John Wick: Chapter 4
by Hope Madden
What do you want to know? John Wick: Chapter 4 doesn’t disappoint.
Guns, blades, cars, swords, fire, motorcycles, explosions, horses, bludgeonings, fisticuffs, playing cards, dogs. Of course, dogs.
Donnie Yen, Hiroyuki Sanada, Scott Adkins, Marko Zaror, Clancy Brown, Bill Skarsgard, Shamier Anderson, Aimee Kwan, Ian McShane, Laurence Fishburne, Keanu Reeves and Lance Reddick. Farewell, Lance.
Do you need to see the first three installments to follow the plot? No. It’s good to know that John Wick (Reeves) wears a bulletproof suit. Otherwise, he’d just look silly pulling up his lapel all the time. Other than that, you can probably figure out the gist. The stakes? High. The villains? Bad. The good guys? Professional villains. The best thing about being four episodes in is the needlessness of context or exposition.
Chad Stahelski returns to helm the latest, having carved out an impressive niche in action with his 2014 original. Since then, John Wick has become a cultural phenomenon sparking more copycat action flicks than Die Hard or Taken and solidifying Reeves as an undeniable if unusual cinematic presence.
Chapter 4 is not just more of what makes the series memorable, it’s better: better action, better cinematography, better fight choreography, better framing and shot selection. Sandwiched between inspired carnage are brief moments of exposition set within sumptuous visions of luxury and decadence. This movie is absolutely gorgeous.
One of the reasons each episode of this franchise surpasses the last is that the franchise is not exactly about John Wick. It’s a love letter to a canon, a song about the entire history of onscreen assassins and their honorable, meticulous action. Genre legends arrive and we accept a backstory that isn’t detailed or necessary because the actors carry their cinematic history with them, and that’s backstory enough.

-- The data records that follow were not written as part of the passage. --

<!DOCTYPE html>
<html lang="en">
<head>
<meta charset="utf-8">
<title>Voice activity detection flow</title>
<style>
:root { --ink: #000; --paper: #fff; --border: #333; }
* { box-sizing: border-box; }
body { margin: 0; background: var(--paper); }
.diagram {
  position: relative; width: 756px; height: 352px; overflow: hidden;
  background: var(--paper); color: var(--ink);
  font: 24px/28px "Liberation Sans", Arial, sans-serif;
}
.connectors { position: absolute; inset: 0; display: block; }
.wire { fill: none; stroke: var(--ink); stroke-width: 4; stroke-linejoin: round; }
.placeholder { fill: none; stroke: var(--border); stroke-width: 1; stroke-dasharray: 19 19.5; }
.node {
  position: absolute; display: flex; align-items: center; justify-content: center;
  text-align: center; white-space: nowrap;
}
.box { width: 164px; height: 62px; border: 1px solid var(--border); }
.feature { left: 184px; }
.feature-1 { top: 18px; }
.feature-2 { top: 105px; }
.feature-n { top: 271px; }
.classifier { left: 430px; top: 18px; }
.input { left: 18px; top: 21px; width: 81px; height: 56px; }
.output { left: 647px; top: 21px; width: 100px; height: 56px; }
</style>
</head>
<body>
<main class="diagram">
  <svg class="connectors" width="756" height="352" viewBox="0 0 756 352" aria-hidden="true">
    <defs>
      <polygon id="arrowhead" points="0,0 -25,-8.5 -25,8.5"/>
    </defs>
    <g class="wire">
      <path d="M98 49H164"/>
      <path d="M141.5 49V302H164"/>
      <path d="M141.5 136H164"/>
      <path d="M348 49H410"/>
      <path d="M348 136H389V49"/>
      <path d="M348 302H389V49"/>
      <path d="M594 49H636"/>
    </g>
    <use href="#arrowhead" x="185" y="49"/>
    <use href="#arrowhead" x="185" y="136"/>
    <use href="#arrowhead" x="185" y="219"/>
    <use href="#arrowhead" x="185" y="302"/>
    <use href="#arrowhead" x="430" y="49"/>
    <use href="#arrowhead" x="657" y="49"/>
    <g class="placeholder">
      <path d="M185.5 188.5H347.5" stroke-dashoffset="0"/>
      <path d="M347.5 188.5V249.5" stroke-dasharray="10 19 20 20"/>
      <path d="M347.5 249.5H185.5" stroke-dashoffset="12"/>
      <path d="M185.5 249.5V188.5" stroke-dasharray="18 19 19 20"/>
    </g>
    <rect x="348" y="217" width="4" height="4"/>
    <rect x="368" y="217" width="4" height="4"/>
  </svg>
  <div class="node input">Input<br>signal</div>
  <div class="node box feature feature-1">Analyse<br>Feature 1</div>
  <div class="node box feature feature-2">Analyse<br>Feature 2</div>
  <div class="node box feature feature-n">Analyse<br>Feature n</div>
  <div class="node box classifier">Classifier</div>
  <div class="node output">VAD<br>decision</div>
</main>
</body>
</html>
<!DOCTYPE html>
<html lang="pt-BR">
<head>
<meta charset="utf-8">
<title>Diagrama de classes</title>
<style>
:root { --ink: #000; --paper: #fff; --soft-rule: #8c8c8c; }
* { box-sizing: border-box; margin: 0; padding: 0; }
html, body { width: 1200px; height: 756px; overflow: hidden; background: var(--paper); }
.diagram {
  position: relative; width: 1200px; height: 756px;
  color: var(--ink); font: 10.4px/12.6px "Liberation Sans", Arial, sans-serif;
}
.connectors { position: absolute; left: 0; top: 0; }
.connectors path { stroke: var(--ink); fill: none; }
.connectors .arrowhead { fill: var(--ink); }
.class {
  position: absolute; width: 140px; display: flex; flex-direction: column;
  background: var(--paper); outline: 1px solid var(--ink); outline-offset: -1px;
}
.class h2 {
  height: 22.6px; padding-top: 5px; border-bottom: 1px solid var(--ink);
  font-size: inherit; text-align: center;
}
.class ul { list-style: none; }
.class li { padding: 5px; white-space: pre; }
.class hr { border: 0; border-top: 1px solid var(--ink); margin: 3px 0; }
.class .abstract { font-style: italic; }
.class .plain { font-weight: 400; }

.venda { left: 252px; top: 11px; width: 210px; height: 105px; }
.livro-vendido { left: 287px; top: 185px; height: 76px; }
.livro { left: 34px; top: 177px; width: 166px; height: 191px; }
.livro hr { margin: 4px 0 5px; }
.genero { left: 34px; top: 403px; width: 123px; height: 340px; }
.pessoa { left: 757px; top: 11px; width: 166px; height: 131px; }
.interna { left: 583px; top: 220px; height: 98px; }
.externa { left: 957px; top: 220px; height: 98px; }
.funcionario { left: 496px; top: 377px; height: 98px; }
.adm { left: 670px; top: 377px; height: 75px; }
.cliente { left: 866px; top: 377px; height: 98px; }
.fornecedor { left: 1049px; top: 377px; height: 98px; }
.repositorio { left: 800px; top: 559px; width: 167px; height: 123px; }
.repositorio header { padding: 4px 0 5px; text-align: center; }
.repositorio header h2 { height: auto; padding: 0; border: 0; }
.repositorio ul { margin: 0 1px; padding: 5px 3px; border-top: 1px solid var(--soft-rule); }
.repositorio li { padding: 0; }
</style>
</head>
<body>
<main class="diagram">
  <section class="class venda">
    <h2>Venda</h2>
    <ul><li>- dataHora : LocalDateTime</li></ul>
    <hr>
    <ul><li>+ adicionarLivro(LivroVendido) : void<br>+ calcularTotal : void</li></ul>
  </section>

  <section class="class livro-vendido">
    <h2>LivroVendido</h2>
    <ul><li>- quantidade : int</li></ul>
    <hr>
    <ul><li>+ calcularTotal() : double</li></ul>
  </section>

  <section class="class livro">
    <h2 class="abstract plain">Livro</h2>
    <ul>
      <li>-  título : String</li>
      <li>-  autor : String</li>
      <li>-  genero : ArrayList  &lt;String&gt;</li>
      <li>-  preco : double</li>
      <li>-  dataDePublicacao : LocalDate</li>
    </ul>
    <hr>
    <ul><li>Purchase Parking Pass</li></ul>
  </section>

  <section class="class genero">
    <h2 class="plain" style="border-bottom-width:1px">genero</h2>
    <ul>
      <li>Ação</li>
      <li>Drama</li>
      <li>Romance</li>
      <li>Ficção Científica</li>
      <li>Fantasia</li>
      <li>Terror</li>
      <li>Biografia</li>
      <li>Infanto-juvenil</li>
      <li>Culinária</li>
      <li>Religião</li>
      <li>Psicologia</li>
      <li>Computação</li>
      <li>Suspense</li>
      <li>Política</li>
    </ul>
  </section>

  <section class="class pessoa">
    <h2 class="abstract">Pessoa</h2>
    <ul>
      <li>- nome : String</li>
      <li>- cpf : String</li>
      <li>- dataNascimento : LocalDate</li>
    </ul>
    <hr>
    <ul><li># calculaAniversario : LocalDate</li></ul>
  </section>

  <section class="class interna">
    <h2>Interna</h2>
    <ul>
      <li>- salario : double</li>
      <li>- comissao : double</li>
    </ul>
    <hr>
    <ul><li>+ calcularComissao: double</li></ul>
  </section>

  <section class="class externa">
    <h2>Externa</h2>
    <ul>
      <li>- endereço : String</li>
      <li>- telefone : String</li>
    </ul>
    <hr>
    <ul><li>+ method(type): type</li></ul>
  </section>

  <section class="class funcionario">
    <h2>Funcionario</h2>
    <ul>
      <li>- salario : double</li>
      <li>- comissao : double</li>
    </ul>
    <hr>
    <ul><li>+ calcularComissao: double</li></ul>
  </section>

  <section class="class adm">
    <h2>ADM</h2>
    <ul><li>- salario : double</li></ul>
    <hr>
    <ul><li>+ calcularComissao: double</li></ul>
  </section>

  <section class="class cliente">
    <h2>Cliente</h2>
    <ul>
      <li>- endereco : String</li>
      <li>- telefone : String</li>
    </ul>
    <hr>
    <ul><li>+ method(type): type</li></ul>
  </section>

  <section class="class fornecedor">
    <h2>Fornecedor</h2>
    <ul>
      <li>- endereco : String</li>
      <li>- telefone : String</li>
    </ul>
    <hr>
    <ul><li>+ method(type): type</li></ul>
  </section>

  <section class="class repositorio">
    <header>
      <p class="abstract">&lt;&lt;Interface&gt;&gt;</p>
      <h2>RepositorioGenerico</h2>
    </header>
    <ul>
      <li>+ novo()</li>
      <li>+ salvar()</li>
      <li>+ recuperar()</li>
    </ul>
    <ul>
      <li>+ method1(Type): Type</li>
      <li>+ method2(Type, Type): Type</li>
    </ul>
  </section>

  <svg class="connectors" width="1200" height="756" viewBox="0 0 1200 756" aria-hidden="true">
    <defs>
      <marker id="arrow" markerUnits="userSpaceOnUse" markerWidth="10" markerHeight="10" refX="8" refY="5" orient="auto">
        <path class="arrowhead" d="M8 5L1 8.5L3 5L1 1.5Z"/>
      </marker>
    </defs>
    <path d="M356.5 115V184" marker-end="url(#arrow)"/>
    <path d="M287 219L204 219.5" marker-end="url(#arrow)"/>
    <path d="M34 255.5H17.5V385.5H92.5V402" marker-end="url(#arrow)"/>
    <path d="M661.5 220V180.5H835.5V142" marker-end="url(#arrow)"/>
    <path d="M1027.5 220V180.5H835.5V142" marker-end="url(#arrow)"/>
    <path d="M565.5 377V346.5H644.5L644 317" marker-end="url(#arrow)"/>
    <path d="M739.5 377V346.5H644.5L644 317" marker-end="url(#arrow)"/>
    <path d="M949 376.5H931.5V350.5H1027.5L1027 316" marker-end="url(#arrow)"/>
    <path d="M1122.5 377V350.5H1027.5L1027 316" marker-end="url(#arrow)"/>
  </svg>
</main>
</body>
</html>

It’s hard to believe it took this many sequels to get us to John Wick v Donnie Yen, but it was worth the wait. Yen’s wryly comedic presence injects the film with needed levity. Plus he’s a better actor than Reeves and he looks less silly when he runs.
Skarsgard – though his French accent is dubious – fits the bill as the diabolically privileged Marquis who’s forgotten that “a man’s ambition should never exceed his worth.”
Hats off to Stahelski, his entire ensemble, stunt department, action choreographers and crew. No one could have guessed back in 2014 how this would snowball, but the director at the helm has managed to up his game once again.